The Arab Spring in 2011 led many Palestinians to express a desire for the two groups to consolidate. In May, 2011 the two rival parties signed a reconciliation accord in Cairo, recognizing the removal of Israeli occupation of Palestinian lands as a common cause. 2.5 What needs to be addressed/Policy options Israel must, in compliance with article 49 of the Fourth Geneva Convention, cease all settlement activities without preconditions. In addition it must immediately initiate a process of withdrawal of all settlers from the OPT. The Mission further urges Israel to ensure adequate, effective and prompt remedy to all Palestinian victims for the harm suffered as a consequence of human rights violations that are a result of the settlements in accordance with Israel’s international obligation to provide effective remedy. Where necessary, steps must to be taken to provide such remedy in concurrence with the representatives of the Palestinian people and with the assistance of the international community. Israel must put an end to the human rights violations that are linked to the presence of settlements. The Mission calls upon all Member States to comply with their obligations under international law and to assume their responsibilities in their relationship to a State breaching peremptory norm of international law – specifically not to recognize an unlawful situation resulting from Israel’s violations. Private companies must assess the human rights impact of their activities and take all necessary steps – including by terminating their business interests in the settlements – to ensure they are not adversely impacting the human rights of the Palestinian People in conformity with international law as well as the Guiding Principles on Business and Human Rights. 2.6

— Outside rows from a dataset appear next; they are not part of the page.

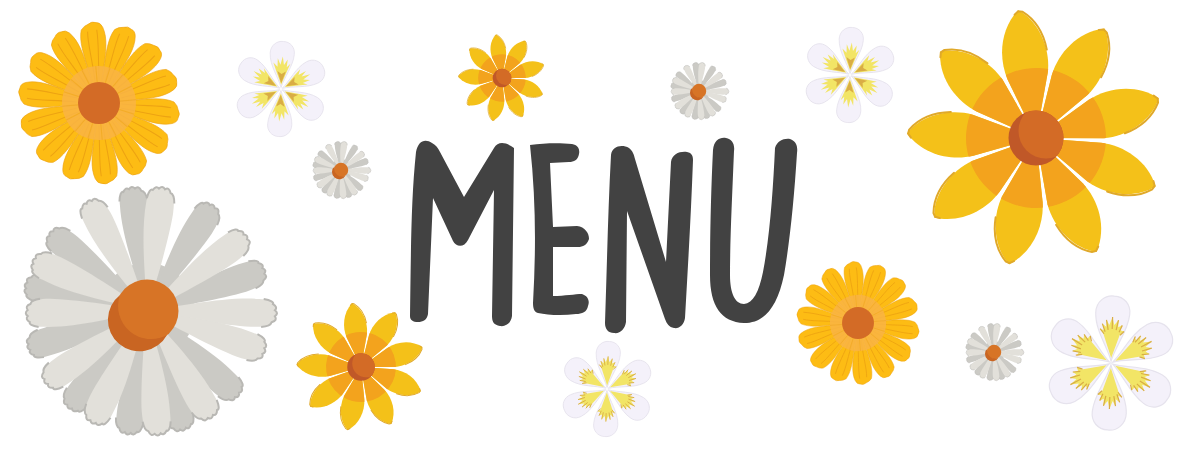
<!DOCTYPE html>
<html lang="en">
<head>
<meta charset="utf-8">
<title>Menu</title>
<style>
:root {
  --paper: #ffffff;
  --ink: #424242;
  --sun: #f4c119;
  --sun-edge: #e0a92a;
  --sun-inner: #f3a31d;
  --gold: #fdbc14;
  --gold-edge: #eda312;
  --gold-inner: #f9b445;
  --heart: #d36b26;
  --heart-shade: #c05828;
  --daisy: #e2e0da;
  --daisy-back: #cbcac5;
  --daisy-edge: #b9b8b4;
  --daisy-heart: #d77426;
  --daisy-heart-shade: #c96522;
  --lilac: #f4f1fa;
  --lilac-edge: #e6e3ed;
  --lemon: #f2e566;
  --mustard: #d9ad45;
}
body { margin: 0; background: var(--paper); font-family: Lato, sans-serif; }
.banner { width: 1200px; height: 450px; overflow: hidden; background: var(--paper); }
.banner svg { display: block; }
.sun-petal { fill: var(--sun); }
.sun-tip { fill: none; stroke: var(--sun-edge); stroke-width: 2; stroke-linecap: round; }
.gold-petal { fill: var(--gold); stroke: var(--gold-edge); stroke-width: 0.6; }
.gold-vein { fill: none; stroke: var(--gold-edge); stroke-width: 1; }
.daisy-tip { fill: none; stroke: var(--daisy-edge); stroke-width: 2; }
.front { fill: var(--daisy); }
.back { fill: var(--daisy-back); }
.lilac-petal { fill: var(--lilac); stroke: var(--lilac-edge); stroke-width: 1.2; }
.lettering { fill: var(--ink); }
</style>
</head>
<body>
<main class="banner">
<svg width="1200" height="450" viewBox="0 0 1200 450">
  <defs>
    <clipPath id="heart-clip"><circle r="27.5"/></clipPath>
    <clipPath id="sun-ring"><circle r="70"/></clipPath>
    <clipPath id="gold-ring"><circle r="36"/></clipPath>

    <g id="heart">
      <circle r="27.5" fill="var(--heart-shade)"/>
      <circle cx="10" cy="-7" r="27.5" fill="var(--heart)" clip-path="url(#heart-clip)"/>
    </g>

    <path id="sun-shape" d="M0 0L-20-62C-26-84-21-112 0-129C18-117 27-88 21-64Z"/>
    <g id="sun-petal">
      <use href="#sun-shape" class="sun-petal"/>
      <path class="sun-tip" d="M-4-125L0-128L4-127C15-118 22-104 23-86"/>
    </g>
    <g id="sun-wheel-shapes">
      <use href="#sun-shape"/>
      <use href="#sun-shape" transform="rotate(40)"/>
      <use href="#sun-shape" transform="rotate(80)"/>
      <use href="#sun-shape" transform="rotate(120)"/>
      <use href="#sun-shape" transform="rotate(160)"/>
      <use href="#sun-shape" transform="rotate(200)"/>
      <use href="#sun-shape" transform="rotate(240)"/>
      <use href="#sun-shape" transform="rotate(280)"/>
      <use href="#sun-shape" transform="rotate(320)"/>
    </g>
    <g id="sunflower">
      <g transform="rotate(-8)">
        <use href="#sun-petal"/>
        <use href="#sun-petal" transform="rotate(40)"/>
        <use href="#sun-petal" transform="rotate(80)"/>
        <use href="#sun-petal" transform="rotate(120)"/>
        <use href="#sun-petal" transform="rotate(160)"/>
        <use href="#sun-petal" transform="rotate(200)"/>
        <use href="#sun-petal" transform="rotate(240)"/>
        <use href="#sun-petal" transform="rotate(280)"/>
        <use href="#sun-petal" transform="rotate(320)"/>
        <g clip-path="url(#sun-ring)" fill="var(--sun-inner)"><use href="#sun-wheel-shapes"/></g>
      </g>
      <use href="#heart"/>
    </g>

    <path id="gold-shape" d="M0 0L-7-32C-11-48-14-62-11-72Q-8-76-4-77Q0-80 4-78Q8-78 10-73C14-62 11-48 7-32Z"/>
    <g id="gold-petal">
      <use href="#gold-shape" class="gold-petal"/>
      <path class="gold-vein" d="M-2-22C-3-45-6-58-5-70M2-22C3-45 5-58 4-71"/>
    </g>
    <g id="gold-half">
      <use href="#gold-petal"/>
      <use href="#gold-petal" transform="rotate(25.7)"/>
      <use href="#gold-petal" transform="rotate(51.4)"/>
      <use href="#gold-petal" transform="rotate(77.1)"/>
      <use href="#gold-petal" transform="rotate(102.9)"/>
      <use href="#gold-petal" transform="rotate(128.6)"/>
      <use href="#gold-petal" transform="rotate(154.3)"/>
    </g>
    <g id="marigold">
      <g transform="rotate(-5) scale(1.03)">
        <use href="#gold-half"/>
        <use href="#gold-half" transform="rotate(180)"/>
        <circle r="36" fill="var(--gold-inner)" opacity=".85"/>
        <g clip-path="url(#gold-ring)" opacity=".5">
          <g class="gold-vein">
            <path id="gold-rays" d="M0-36V36M-36 0H36M-26-26L26 26M-26 26L26-26"/>
            <use href="#gold-rays" transform="rotate(22.5)"/>
          </g>
        </g>
      </g>
      <circle r="21" fill="var(--heart)"/>
    </g>

    <g id="daisy-petal">
      <path d="M0 0C-5-30-16-75-14-108C-14-118-11-122-9-121Q-6-126-3-123Q0-127 3-123Q7-126 9-120C13-119 14-110 14-100C13-75 6-30 0 0Z"/>
      <path class="daisy-tip" d="M-14-112C-13-119-11-122-9-121Q-6-126-3-123Q0-127 3-123Q7-126 9-120Q13-119 14-110"/>
    </g>
    <g id="daisy">
      <circle r="48" class="back"/>
      <g class="back">
        <use href="#daisy-petal" transform="rotate(-7)"/>
        <use href="#daisy-petal" transform="rotate(32)"/>
        <use href="#daisy-petal" transform="rotate(71)"/>
        <use href="#daisy-petal" transform="rotate(133)"/>
        <use href="#daisy-petal" transform="rotate(163)"/>
        <use href="#daisy-petal" transform="rotate(189)"/>
        <use href="#daisy-petal" transform="rotate(219)"/>
        <use href="#daisy-petal" transform="rotate(253)"/>
        <use href="#daisy-petal" transform="rotate(282)"/>
        <use href="#daisy-petal" transform="rotate(309)"/>
      </g>
      <g class="front">
        <use href="#daisy-petal" transform="rotate(7)"/>
        <use href="#daisy-petal" transform="rotate(53)"/>
        <use href="#daisy-petal" transform="rotate(91) scale(1 1.04)"/>
        <use href="#daisy-petal" transform="rotate(109)"/>
        <use href="#daisy-petal" transform="rotate(149)"/>
        <use href="#daisy-petal" transform="rotate(175)"/>
        <use href="#daisy-petal" transform="rotate(206)"/>
        <use href="#daisy-petal" transform="rotate(235)"/>
        <use href="#daisy-petal" transform="rotate(269) scale(1 .97)"/>
        <use href="#daisy-petal" transform="rotate(294)"/>
        <use href="#daisy-petal" transform="rotate(332)"/>
      </g>
      <circle r="31.5" fill="var(--daisy-heart)"/>
      <path d="M-27-16A31.5 31.5 0 1 0 20 24A33 33 0 0 1-27-16Z" fill="var(--daisy-heart-shade)"/>
    </g>

    <path id="lilac-shape" class="lilac-petal" d="M0-2C-4-16-17-32-17-50C-17-61-8-68 1-67C11-67 18-59 17-49C16-33 4-17 0-2Z"/>
    <g id="fan-petal">
      <use href="#lilac-shape"/>
      <path d="M0-5L-9-30L-12-33L-8-33L-10-39L-6-36L-6-43L-3-38L0-46L2-38L6-43L6-36L10-38L8-33L12-32L8-29Z" fill="var(--lemon)"/>
      <path d="M-8-29L-12-34M-7-31L-10-39M-4-33L-6-43M0-34V-46M4-33L6-43M7-31L10-38M8-28L12-32" fill="none" stroke="var(--mustard)" stroke-width="1.2"/>
    </g>
    <g id="star-petal">
      <use href="#lilac-shape"/>
      <path d="M0-6L-8-26L-12-37L-6-31L-6-43L-2-34L1-46L3-34L8-42L7-31L12-36L7-24Z" fill="var(--lemon)"/>
      <path d="M0-8L-6-25L0-21L6-25Z" fill="var(--mustard)"/>
    </g>
    <g id="fan-blossom">
      <use href="#fan-petal"/>
      <use href="#fan-petal" transform="rotate(60)"/>
      <use href="#fan-petal" transform="rotate(120)"/>
      <use href="#fan-petal" transform="rotate(180)"/>
      <use href="#fan-petal" transform="rotate(240)"/>
      <use href="#fan-petal" transform="rotate(300)"/>
    </g>
    <g id="star-blossom">
      <use href="#star-petal"/>
      <use href="#star-petal" transform="rotate(60)"/>
      <use href="#star-petal" transform="rotate(120)"/>
      <use href="#star-petal" transform="rotate(180)"/>
      <use href="#star-petal" transform="rotate(240)"/>
      <use href="#star-petal" transform="rotate(300)"/>
    </g>
  </defs>

  <g id="flowers" aria-hidden="true">
    <use href="#marigold" transform="translate(99 103)"/>
    <use href="#daisy" transform="translate(147 311)"/>
    <use href="#star-blossom" transform="translate(281 89) rotate(2) scale(.71)"/>
    <use href="#daisy" transform="translate(341 170) scale(.23)"/>
    <use href="#sunflower" transform="translate(361 367) scale(.5)"/>
    <use href="#sunflower" transform="translate(502 78) scale(.34)"/>
    <use href="#fan-blossom" transform="translate(607 389) rotate(2) scale(.71)"/>
    <use href="#daisy" transform="translate(699 91) scale(.23)"/>
    <use href="#star-blossom" transform="translate(850 75) rotate(2) scale(.71)"/>
    <use href="#marigold" transform="translate(858 323) scale(.76)"/>
    <use href="#sunflower" transform="translate(1036 138)"/>
    <use href="#daisy" transform="translate(994 352) scale(.23)"/>
    <use href="#fan-blossom" transform="translate(1111 363) rotate(2)"/>
  </g>

  <g class="lettering" role="img" aria-label="MENU">
    <path id="letter-m" d="M410 316C411 250 411 200 416 152C418 141 425 138 432 143C436 145 438 148 440 152L464 197L494 148C498 141 506 142 514 148L512 316C511 323 506 327 500 326C494 325 492 322 492 316L494 190L468 240C464 248 456 247 453 241L433 198L428 314C427 320 423 322 418 322C413 322 410 320 410 316Z"/>
    <path id="letter-e" d="M530 145C545 143 560 143 572 144C578 145 580 149 579 154C578 160 574 162 569 162L550 163L553 227L577 226C585 227 589 233 589 239C587 245 583 247 578 247L553 247L553 296C565 296 575 294 582 294C588 296 590 301 588 306C587 312 582 314 576 314C562 316 547 315 538 313C534 312 533 308 533 303C536 250 536 200 530 145Z"/>
    <path id="letter-n" d="M605 323C607 265 608 210 611 155C612 146 622 144 629 148C633 151 634 155 635 159L666 262L671 162C672 154 680 151 687 152C692 153 693 156 693 160C691 215 688 265 685 318C684 325 679 329 674 328C669 327 667 324 665 319L627 211L626 322C625 329 620 334 614 333C608 333 605 329 605 323Z"/>
    <path id="letter-u" d="M713 150C714 140 720 137 726 138C732 139 735 144 734 151C732 200 730 240 730 275C730 293 735 304 744 304C753 303 759 292 763 272C770 235 773 190 775 148C777 141 784 138 790 139C796 141 798 146 797 153C794 200 790 240 784 275C777 308 764 323 744 323C721 322 710 306 710 275C710 235 711 190 713 150Z"/>
  </g>
</svg>
</main>
</body>
</html>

Questions for Delegates to research
- How the world community should bring the powerful nations of the world to bring the Palestine/Israel serious situation on the table and find viable solutions?
- What should be the mechanism of rehabilitation process and how it will be funded?
- Discuss the role of countries supporting Israel to cut down the military and financial aid against Palestine?
- Role of Human Rights Organizations of the world, UNDP for the development of war affected areas in Palestine?
- How the violation of Human Rights be put to an end by any nation of the world in general and Israel in particular and proper implementation of the Geneva Convention and UN Resolutions (been violated by Israel)?
Bibliography of Topic A
World Report 2012: Israel/Occupied Palestinian Territories (Feb 2012), Events of·
2011, from http://www.hrw.org/world-report-2012/world-report-2012-israeloccupied-palestinian-territories
Palestinian Human Rights under Israel Rule (March 11, 1993), The center for Policy·
Analysis on Palestine, from http://www.thejerusalemfund.org/ht/a/GetDocumentAction/i/2934
Prof. Shai Feldman and Dr. Khalil Shikaki (December 2008), Policy Options: The·
Obama Administration and the Palestinian-Israeli Conflict, from
David Makovsky (September 2011), Mapping Mideast Peace, The Opinion Pages,·
NewYork Times from